The little blue heron ranges from the Atlantic and Gulf states to the interior of the eastern United States. After the breeding season, birds wander widely throughout the eastern two-thirds of the country and as far north as Canada before heading south for the winter. In Texas, they nest primarily in the eastern one-third of the state and winter along the Gulf coast. Here in Cross Timbers Country, they’re commonly seen around area lakes and wetlands or nesting in rookeries with cattle egrets, snowy egrets, great egrets and black-crowned night herons. In these large aggregations of nesting birds, little blues tend to nest on the periphery of the colonies somewhat away from all the hustle and bustle. They may also nest in small colonies with only their own kind.

Their plumage is dull slate-blue except on their neck and head where it’s maroon: sexes are similar. Legs and feet are dark bluish-green and eyes yellow. Their long slender gray bill bends slightly downward and is black tipped. They stand about two feet tall, have a 40 inch wingspan and weigh less than a pound. Young little blues are white and are often confused with snowy egrets since they don’t take on adult plumage until their second spring. In molt transition, their coloration appears mottled with a combination of bluish and white feathers. They’re usually quiet, but at the nest site they make considerable racket squawking, clucking or croaking.

Little blues prefer freshwater over saltwater areas where they wade in the shallows or along shorelines searching for crayfish, small fish, crabs, aquatic insects, tadpoles, frogs, turtles, spiders, snakes and other crustaceans. On land, they’ll feed in open fields on lizards, small rodents, grasshoppers and other insects. I once found a florescent orange plastic fishing worm under a little blue heron nest that apparently failed to pass the taste test of a nestling. They’ll also follow farm tractors cultivating fields to feed on exposed insect larvae, worms and small rodents. Over in Louisiana and Southeast Texas where they’re often seen feeding along the dikes and levees of rice fields, they’re called “levee walkers.” Other common names are blue cranes or little blue cranes.

Courtship may involve a variety of nuptial displays including neck-stretching and bill-snapping by the male, mutual nibbling of each other’s feathers and crossing or intertwining necks.

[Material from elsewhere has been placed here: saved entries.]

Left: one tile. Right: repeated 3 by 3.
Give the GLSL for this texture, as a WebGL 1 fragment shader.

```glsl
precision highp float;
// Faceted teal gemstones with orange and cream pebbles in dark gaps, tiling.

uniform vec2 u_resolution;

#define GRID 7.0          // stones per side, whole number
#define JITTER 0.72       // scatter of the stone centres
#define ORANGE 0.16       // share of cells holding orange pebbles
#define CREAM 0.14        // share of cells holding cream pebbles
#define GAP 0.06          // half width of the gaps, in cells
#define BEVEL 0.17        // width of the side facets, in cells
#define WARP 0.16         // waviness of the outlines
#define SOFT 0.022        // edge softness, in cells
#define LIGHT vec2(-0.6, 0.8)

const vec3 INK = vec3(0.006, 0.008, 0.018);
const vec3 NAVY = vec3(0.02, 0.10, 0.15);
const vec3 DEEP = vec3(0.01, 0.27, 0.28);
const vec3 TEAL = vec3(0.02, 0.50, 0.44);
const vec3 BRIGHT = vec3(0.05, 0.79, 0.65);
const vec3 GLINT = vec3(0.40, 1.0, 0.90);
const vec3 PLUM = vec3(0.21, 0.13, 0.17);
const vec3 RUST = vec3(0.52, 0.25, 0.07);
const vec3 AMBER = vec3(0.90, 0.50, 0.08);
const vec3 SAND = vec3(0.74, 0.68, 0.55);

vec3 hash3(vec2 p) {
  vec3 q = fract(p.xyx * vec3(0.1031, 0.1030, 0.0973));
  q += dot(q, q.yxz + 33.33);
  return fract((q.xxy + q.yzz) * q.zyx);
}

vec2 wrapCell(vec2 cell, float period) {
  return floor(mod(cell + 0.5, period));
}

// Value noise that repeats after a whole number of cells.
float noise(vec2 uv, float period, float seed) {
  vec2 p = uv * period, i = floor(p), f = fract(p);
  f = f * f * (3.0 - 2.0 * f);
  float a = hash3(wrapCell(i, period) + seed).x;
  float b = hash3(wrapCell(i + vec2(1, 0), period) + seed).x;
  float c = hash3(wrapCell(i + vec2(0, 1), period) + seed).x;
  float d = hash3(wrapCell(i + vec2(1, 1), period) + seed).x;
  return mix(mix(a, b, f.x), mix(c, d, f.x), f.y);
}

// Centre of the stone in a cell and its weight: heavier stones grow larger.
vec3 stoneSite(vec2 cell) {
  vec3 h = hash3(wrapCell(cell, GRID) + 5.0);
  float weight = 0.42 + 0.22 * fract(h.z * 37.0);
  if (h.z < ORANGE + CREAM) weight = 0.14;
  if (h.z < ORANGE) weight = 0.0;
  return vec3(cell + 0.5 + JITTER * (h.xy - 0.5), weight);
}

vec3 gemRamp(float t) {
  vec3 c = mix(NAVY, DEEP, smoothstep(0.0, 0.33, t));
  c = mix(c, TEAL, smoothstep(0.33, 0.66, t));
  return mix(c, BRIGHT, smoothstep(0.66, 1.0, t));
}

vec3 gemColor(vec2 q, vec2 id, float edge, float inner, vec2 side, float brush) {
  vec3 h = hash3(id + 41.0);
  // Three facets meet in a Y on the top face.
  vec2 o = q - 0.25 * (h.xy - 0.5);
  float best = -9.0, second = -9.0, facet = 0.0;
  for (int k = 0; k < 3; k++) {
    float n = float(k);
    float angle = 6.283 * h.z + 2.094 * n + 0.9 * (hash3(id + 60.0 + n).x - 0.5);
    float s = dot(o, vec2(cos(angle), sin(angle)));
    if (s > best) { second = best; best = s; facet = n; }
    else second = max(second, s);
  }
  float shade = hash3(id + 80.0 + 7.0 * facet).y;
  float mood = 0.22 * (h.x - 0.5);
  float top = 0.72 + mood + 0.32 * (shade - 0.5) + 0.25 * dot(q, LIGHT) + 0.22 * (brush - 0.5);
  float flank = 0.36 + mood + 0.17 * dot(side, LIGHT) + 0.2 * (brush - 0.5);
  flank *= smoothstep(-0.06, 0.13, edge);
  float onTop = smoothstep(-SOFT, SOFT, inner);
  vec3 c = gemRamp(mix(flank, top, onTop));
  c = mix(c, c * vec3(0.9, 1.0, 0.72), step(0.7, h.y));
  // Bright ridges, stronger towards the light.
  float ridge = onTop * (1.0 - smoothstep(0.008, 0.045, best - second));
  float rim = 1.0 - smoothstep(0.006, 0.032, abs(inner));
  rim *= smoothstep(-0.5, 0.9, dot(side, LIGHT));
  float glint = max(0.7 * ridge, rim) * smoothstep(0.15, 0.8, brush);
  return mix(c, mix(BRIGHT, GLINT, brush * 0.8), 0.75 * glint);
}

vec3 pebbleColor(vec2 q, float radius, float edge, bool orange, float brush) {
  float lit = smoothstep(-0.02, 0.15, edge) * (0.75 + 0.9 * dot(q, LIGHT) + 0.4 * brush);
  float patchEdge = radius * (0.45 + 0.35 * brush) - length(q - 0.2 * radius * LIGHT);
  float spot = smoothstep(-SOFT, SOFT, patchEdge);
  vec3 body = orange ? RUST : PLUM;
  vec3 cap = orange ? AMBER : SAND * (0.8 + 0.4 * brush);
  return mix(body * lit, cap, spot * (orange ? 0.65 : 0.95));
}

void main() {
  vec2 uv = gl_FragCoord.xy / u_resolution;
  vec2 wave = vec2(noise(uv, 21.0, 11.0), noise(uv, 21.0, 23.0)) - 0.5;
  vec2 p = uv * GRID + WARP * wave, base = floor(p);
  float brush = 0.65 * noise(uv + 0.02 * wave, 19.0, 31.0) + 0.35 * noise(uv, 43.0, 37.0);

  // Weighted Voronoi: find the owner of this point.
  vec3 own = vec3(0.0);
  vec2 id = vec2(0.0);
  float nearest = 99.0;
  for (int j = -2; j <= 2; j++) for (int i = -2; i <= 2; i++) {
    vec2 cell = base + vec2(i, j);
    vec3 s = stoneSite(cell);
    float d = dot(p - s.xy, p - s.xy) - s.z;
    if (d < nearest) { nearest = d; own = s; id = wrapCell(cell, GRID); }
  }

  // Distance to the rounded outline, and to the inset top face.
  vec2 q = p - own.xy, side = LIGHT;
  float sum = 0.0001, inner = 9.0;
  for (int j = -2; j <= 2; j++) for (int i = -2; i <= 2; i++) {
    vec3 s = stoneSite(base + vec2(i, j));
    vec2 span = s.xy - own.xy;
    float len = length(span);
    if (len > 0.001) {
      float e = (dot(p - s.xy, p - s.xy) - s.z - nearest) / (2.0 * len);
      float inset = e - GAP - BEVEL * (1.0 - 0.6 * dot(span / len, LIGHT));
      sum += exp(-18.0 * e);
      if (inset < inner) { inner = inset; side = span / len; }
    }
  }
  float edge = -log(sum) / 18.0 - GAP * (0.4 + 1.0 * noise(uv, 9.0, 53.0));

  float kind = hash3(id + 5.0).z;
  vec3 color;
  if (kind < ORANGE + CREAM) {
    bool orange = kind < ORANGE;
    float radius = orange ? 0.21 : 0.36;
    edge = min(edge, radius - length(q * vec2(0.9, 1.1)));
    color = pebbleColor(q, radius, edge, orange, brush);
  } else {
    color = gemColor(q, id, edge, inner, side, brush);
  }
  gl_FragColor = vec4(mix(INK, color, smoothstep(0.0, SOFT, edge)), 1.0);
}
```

Males also display in their territory to discourage other suitors from getting too close to their little blue darling.

As with other heron and egret species, their nest is a flimsy see-through platform of sticks and twigs with a slight depression in the middle. It’s built by both parents in only three to five days during April or early May in a tree or shrub 3-15 feet above ground or water. During wind storms, eggs are often blown from nests and crack on the ground.

The female will lay three to five light blue eggs that they both incubated for 20-23 days. Egg shells are discarded from the nest as soon as the young are hatched. Eggs hatch over about a five day period and hatchlings are then fed regurgitant by both parents for two to three more weeks. Young will then begin to climb around on limbs near the nest. At four weeks they can make short flights and by six or seven, they’re off to fend for themselves.

Little blue herons are very shy and hard to get close to. They’ll feed in small groups with other heron species, often walking slowly through shallow water or standing still waiting for something to move. Prey is caught with a quick jab of their bill and then swallowed whole. When in flight or resting, their neck is held in an “S” shaped curve.

My theory is that our population of little blue herons has increased during recent years, largely due to the expansion of the breeding range of cattle egrets. Where they’ve established nesting colonies, little blue herons and several other species of herons and egrets have followed. Consequently, the skies here in Cross Timbers Country are a little bit bluer these days than they used to be. Until next time, I’ll see you down a Cross Timbers country road and God Bless America!